Task goal: From the entries below, count every line that contains the word "centre". Please give the number and nothing else.
---------- Data to use
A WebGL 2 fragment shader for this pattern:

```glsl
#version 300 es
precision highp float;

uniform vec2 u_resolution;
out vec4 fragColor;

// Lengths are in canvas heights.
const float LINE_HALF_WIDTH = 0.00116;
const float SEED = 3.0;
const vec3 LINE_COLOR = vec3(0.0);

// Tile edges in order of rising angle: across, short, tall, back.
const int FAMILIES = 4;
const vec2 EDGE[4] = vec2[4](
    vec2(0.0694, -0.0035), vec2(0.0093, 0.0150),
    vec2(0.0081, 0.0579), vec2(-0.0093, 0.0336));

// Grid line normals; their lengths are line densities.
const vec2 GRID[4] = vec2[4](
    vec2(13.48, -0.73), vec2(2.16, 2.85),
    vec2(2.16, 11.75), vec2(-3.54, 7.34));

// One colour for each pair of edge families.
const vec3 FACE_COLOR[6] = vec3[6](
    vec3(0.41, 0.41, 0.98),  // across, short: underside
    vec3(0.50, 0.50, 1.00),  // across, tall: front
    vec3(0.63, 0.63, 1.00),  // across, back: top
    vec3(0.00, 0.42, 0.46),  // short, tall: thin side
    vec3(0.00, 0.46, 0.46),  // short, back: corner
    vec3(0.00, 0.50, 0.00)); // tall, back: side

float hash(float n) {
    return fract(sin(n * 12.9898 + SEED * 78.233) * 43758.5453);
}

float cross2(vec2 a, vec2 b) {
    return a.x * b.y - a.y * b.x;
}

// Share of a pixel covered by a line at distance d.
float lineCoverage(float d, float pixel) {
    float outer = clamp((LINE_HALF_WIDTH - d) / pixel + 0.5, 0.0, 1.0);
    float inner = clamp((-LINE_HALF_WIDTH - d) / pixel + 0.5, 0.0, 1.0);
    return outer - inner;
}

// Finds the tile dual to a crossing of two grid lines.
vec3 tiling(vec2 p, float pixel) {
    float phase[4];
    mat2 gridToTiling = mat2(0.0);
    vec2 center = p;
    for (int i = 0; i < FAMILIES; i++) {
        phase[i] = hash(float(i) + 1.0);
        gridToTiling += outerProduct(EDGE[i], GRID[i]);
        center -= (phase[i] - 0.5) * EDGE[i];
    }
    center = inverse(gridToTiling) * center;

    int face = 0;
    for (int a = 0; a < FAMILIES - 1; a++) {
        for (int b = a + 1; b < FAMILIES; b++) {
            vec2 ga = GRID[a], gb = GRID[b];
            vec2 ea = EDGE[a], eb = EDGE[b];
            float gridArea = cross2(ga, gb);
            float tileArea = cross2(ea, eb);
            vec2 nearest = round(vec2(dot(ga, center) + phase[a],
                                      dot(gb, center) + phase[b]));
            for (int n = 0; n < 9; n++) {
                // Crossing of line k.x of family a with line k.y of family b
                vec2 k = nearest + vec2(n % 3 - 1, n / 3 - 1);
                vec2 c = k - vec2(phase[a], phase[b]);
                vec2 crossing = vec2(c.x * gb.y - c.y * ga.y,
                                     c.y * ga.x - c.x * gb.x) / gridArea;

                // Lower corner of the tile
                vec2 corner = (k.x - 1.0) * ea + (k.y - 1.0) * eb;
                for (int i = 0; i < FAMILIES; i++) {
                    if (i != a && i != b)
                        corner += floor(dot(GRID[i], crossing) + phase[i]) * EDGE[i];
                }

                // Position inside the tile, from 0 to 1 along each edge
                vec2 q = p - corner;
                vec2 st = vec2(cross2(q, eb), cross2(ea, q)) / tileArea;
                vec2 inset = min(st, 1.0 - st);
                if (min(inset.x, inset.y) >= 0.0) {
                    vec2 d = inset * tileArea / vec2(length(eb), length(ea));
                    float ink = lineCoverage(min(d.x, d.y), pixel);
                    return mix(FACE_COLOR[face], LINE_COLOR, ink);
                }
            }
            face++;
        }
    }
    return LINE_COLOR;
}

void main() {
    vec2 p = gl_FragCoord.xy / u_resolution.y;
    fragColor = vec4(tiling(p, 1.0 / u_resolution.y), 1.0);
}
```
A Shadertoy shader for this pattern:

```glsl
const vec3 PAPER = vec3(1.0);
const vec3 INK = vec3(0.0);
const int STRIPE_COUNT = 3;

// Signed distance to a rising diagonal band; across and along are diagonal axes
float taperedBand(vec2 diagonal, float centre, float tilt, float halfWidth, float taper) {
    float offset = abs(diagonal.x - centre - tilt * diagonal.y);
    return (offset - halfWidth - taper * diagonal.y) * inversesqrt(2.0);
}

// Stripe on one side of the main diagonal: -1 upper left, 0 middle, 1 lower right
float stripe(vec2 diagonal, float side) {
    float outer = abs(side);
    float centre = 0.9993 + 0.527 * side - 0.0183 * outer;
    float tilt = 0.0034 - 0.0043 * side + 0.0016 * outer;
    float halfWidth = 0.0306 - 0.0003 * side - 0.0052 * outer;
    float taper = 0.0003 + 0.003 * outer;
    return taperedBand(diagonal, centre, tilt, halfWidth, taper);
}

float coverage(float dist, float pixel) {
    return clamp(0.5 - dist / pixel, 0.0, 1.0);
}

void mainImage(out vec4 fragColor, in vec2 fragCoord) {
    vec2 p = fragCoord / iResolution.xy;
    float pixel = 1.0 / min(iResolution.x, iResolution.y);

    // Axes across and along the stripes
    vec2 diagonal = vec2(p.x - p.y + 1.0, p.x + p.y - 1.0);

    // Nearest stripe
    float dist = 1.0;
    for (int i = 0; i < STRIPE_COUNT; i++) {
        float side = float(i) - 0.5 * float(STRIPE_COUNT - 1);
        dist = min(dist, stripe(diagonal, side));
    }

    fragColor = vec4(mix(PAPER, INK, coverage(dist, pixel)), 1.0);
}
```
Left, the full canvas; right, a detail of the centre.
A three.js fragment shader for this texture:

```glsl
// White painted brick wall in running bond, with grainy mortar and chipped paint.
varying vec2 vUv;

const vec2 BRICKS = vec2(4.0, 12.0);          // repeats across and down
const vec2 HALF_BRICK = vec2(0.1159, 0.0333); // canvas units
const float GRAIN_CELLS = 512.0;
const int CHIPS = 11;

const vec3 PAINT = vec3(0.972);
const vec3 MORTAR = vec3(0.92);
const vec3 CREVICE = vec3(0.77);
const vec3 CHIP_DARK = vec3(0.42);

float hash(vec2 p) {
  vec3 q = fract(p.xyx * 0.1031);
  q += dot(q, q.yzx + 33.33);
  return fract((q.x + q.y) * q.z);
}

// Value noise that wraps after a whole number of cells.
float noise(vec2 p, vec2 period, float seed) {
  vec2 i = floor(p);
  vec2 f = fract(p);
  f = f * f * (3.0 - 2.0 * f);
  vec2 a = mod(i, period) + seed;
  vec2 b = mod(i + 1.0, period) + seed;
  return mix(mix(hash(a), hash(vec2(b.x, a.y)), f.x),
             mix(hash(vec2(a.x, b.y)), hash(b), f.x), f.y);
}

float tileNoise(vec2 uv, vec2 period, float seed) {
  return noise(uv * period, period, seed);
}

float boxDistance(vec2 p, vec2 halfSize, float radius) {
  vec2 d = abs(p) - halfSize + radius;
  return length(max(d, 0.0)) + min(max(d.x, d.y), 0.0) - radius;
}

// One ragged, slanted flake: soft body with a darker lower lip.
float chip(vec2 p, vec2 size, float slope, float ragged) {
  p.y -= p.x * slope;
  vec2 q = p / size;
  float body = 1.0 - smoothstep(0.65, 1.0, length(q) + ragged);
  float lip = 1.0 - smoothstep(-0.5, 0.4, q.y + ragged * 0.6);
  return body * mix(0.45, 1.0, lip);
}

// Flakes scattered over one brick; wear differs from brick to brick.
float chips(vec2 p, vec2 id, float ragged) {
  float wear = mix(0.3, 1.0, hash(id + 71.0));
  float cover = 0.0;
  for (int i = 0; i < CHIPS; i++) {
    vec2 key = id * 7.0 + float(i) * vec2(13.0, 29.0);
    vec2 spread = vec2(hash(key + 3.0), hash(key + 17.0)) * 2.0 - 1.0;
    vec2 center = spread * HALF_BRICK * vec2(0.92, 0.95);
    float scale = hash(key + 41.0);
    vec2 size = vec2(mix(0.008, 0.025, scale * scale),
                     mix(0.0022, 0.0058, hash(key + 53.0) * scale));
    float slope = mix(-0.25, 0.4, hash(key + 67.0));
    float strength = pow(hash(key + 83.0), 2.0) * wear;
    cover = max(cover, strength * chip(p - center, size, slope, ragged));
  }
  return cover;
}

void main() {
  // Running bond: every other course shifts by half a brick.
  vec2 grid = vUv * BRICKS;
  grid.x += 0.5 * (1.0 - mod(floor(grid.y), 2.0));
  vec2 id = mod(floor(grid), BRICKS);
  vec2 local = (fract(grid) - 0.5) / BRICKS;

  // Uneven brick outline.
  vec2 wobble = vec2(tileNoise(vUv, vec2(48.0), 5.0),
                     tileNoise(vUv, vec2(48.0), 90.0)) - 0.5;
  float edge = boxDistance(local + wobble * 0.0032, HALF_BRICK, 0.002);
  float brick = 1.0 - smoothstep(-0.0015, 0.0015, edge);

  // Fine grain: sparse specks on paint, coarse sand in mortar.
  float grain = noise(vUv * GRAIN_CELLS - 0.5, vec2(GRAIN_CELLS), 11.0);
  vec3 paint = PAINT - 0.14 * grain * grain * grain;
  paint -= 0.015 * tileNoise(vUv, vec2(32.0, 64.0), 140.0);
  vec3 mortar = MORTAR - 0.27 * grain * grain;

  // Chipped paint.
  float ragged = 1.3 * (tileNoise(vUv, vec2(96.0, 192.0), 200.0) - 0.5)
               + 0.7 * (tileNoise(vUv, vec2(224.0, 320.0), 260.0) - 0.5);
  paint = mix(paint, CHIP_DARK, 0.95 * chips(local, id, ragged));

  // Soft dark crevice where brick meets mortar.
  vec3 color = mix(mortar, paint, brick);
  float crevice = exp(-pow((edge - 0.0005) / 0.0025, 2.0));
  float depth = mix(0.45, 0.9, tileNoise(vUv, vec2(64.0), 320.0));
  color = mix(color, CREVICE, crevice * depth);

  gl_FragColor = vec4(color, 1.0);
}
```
--------------------
The answer: 5